I am unsure whether I have mentioned the 1,000 Days initiative. I refer to the recognition that we need to make an impact during the first 1,000 days of a child's life, namely, from conception to two years of age, as otherwise, in many cases, we never will. We must tackle and address malnutrition at that early stage of childhood development covered by this critical 1,000 days, which sometimes is referred to as the period from minus nine to 24 months. The initiative taken in September to work with the United States, the United Nations and other partners was to prioritise this issue in particular. This is a concrete and tangible outcome of the hunger task force and all the work being done by people in Ireland. It is making a difference and it will make an even greater difference in the months and years ahead.

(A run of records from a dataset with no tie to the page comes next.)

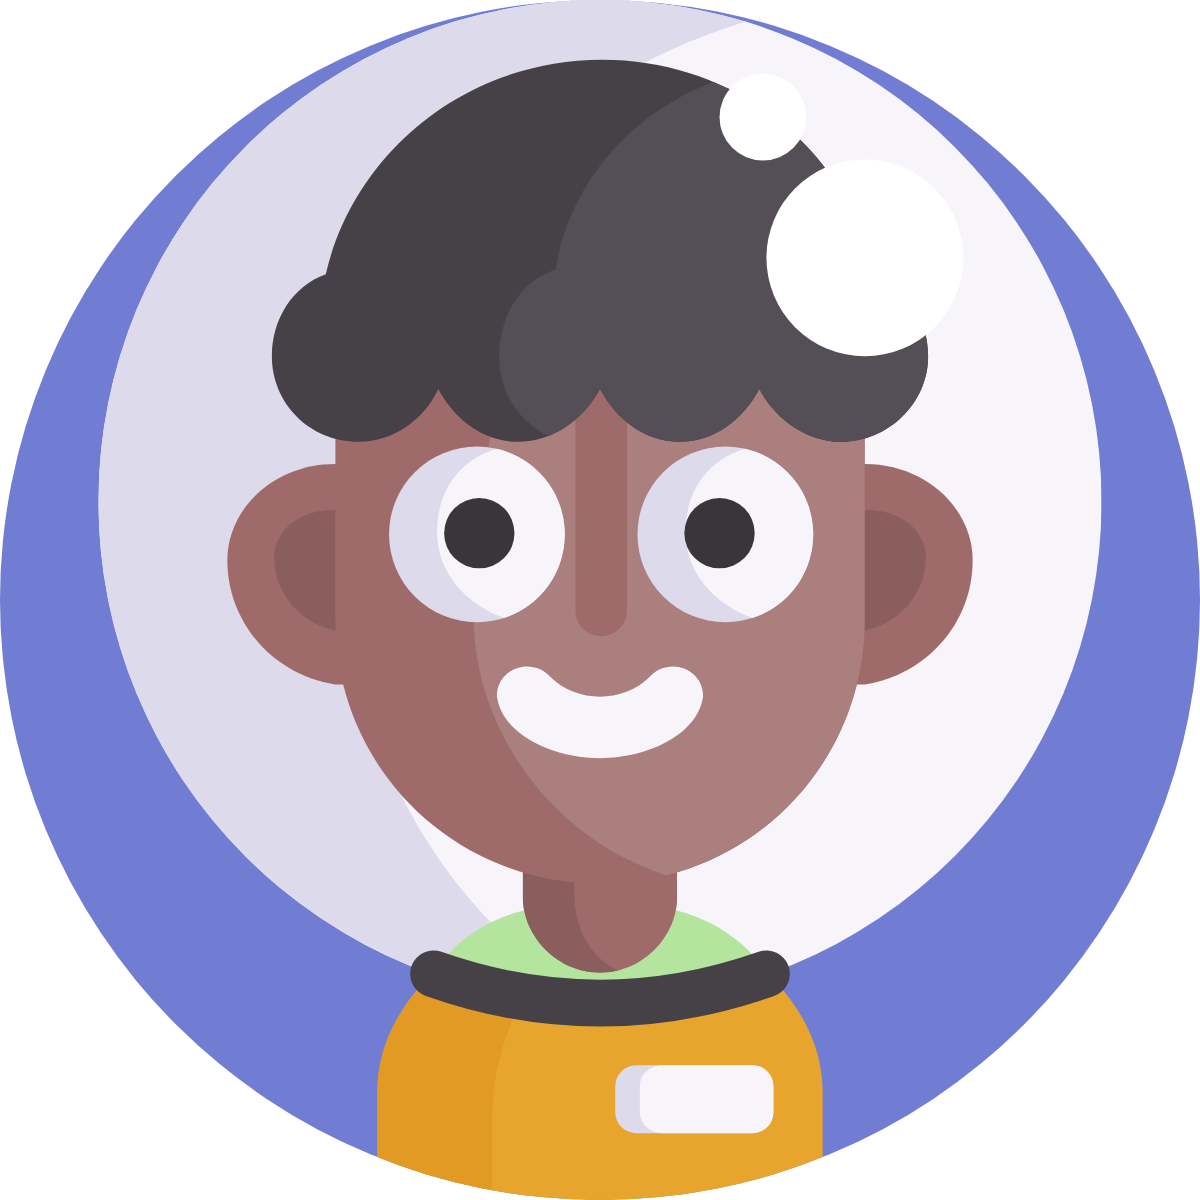
<!DOCTYPE html>
<html lang="en">
<head>
<meta charset="utf-8">
<title>Astronaut avatar</title>
<style>
:root {
  --page: #ffffff;
  --sky: #707dd2;
  --glass: #f7f5fa;
  --glass-shade: #dddaec;
  --skin: #aa7f7e;
  --skin-shade: #9e6b6a;
  --skin-deep: #8a5e5d;
  --hair: #544f56;
  --hair-shade: #454147;
  --pupil: #383638;
  --shirt: #b3e59f;
  --suit: #e8a52e;
  --suit-shade: #e19a24;
}
html, body { margin: 0; background: var(--page); }
body { width: 1200px; height: 1200px; overflow: hidden; }
.avatar { display: block; width: 1200px; height: 1200px; }
.sky { fill: var(--sky); }
.glass { fill: var(--glass); }
.glass-shade { fill: var(--glass-shade); }
.skin { fill: var(--skin); }
.skin-shade { fill: var(--skin-shade); }
.skin-deep { fill: var(--skin-deep); }
.hair { fill: var(--hair); }
.hair-shade { fill: var(--hair-shade); }
.pupil { fill: var(--pupil); }
.shirt { fill: var(--shirt); }
.suit { fill: var(--suit); }
.suit-shade { fill: var(--suit-shade); }
.neck-ring { fill: none; stroke: var(--hair-shade); stroke-width: 20; stroke-linecap: round; }
.shine { fill: var(--page); }
</style>
</head>
<body>
<svg class="avatar" viewBox="0 0 512 512" role="img" aria-label="Smiling young astronaut in a round helmet">
  <defs>
    <clipPath id="disc-clip"><circle cx="256" cy="256" r="256"/></clipPath>
    <clipPath id="helmet-clip"><circle cx="256" cy="214" r="214"/></clipPath>
    <clipPath id="neck-clip"><path d="M223 360H289V382C289 400 274 415 256 415S223 400 223 382Z"/></clipPath>
    <clipPath id="face-clip"><path d="M143 150H369V264C369 327 319 377 256 377S143 327 143 264Z"/></clipPath>
    <clipPath id="hair-clip">
      <path id="hair-outline" d="M139 117C151 65 199 25.500 257 25.500S362 65 373 117C387 122 396 136 396 152C396 172 379 188.500 359 188.500C344 188.500 331 179 324 166C317 179 305 188.500 290 188.500S263 179 256 166C249 179 236 188.500 221 188.500S194 179 187 166C181 179 168 188.500 153 188.500C132 188.500 116 172 116 152C116 136 125 122 139 117Z"/>
    </clipPath>
    <g id="ear">
      <path class="skin-shade" d="M150 198H143C117 198 97 217 97 239C97 266 117 288 143 292H150Z"/>
      <path class="skin-deep" d="M150 217.500H143C128 217.500 117 226 117 238C117 253 128 266 143 269H150Z"/>
    </g>
    <g id="eyeball">
      <circle class="glass-shade" r="37.500"/>
      <path class="glass" d="M8.500-36.500A37.500 37.500 0 0 1 11.500 35.700C-4 30-17 17-17-1C-17-19-7-32 8.500-36.500Z"/>
    </g>
  </defs>

  <g id="backdrop">
    <circle class="sky" cx="256" cy="256" r="256"/>
  </g>

  <g id="helmet" clip-path="url(#helmet-clip)">
    <rect class="glass" x="42" y="0" width="428" height="428"/>
    <path class="glass-shade" d="M322 8C222 38 146 118 146 228C146 318 190 394 258 430H30V0H322Z"/>
  </g>

  <g id="torso" clip-path="url(#disc-clip)">
    <path class="shirt" d="M185 415C196 398 216 387 240 386H272C296 387 316 398 327 415L256 432Z"/>
    <path class="suit" d="M181 419C168 433 161 449 161 466V512H351V466C351 449 344 433 331 419Q256 442 181 419Z"/>
    <path class="suit-shade" d="M181 419C168 433 161 449 161 466V512H210V478C210 460 214 445 221 430Z"/>
  </g>

  <g id="name-badge">
    <rect class="glass-shade" x="262.500" y="454.500" width="67.500" height="29" rx="9"/>
    <path class="glass" d="M283 454.500H321A9 9 0 0 1 330 463.500V474.500A9 9 0 0 1 321 483.500H283C277 483.500 273 479.500 273 474.500V463.500C273 458.500 277 454.500 283 454.500Z"/>
  </g>

  <g id="neck" clip-path="url(#neck-clip)">
    <rect class="skin-shade" x="223" y="360" width="66" height="56"/>
    <path class="skin-deep" d="M215 360H245V380C245 398 253 410 266 415V424H215Z"/>
  </g>
  <path id="neck-ring" class="neck-ring" d="M185 415.500Q256 440.500 327 415.500"/>

  <g id="ears">
    <use href="#ear"/>
    <use href="#ear" transform="matrix(-1 0 0 1 512 0)"/>
  </g>

  <g id="face" clip-path="url(#face-clip)">
    <rect class="skin-shade" x="143" y="150" width="226" height="228"/>
    <path class="skin" d="M217 150C207 190 202 226 202 262C202 313 237 359 286 374L380 377V150Z"/>
    <path class="skin-shade" d="M245.500 150H267.500V260.500A11 11 0 0 1 245.500 260.500Z"/>
  </g>

  <g id="eyes">
    <use href="#eyeball" x="203.500" y="228"/>
    <circle class="pupil" cx="204.500" cy="227.500" r="15"/>
    <use href="#eyeball" x="309.500" y="228"/>
    <circle class="pupil" cx="307" cy="227.500" r="15"/>
  </g>

  <path id="smile" class="glass" d="M212 297C212 285 227 280 235 289C246 300 266 300 277 289C285 280 300 285 300 297C298 313 277 323.500 256 323.500S214 313 212 297Z"/>

  <g id="hair">
    <use class="hair-shade" href="#hair-outline"/>
    <path class="hair" clip-path="url(#hair-clip)" d="M310 33C270 46 243 78 237 115C222 120 213 135 213 152C213 168 222 181 236 187L256 200H420V20Z"/>
  </g>

  <g id="helmet-shine" class="shine">
    <circle cx="369" cy="110" r="42"/>
    <circle cx="325.500" cy="50" r="18.500"/>
  </g>
</svg>
</body>
</html>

I could go on but I wished to flag that issue. Incidentally, I do not speak only of the work being done by the Irish bilateral programme. I certainly have seen, recognise and applaud the excellent work done by a range of non-governmental organisations, many of which are funded or partially-funded under the programme. They have stepped up to the mark and are very much focused on trying to tackle some of the hugely critical problems of agricultural under-development and of nutrition. It is making a difference and in the programmes I have witnessed in the four countries of Ethiopia, Malawi, Tanzania and Lesotho, we are making a difference and are saving lives. It is vitally important that we continue. We have the focus and the emphasis right. I am not suggesting that we radically change any of the major themes or priorities that were identified by the hunger task force. In my report I simply make some suggestions as to how we can strengthen some of this work in all three of the areas.
The message I would like to leave with the committee is that Ireland has responded positively. That response is being recognised internationally by other donors. I mentioned the US. It is also being recognised in EU deliberations. It is certainly being recognised among our multilateral UN agency partners. It behoves us to continue and strengthen that work and to make it even more effective. My message is that we have started very well and I sincerely hope that Ireland continues to keep this priority because it is vitally important.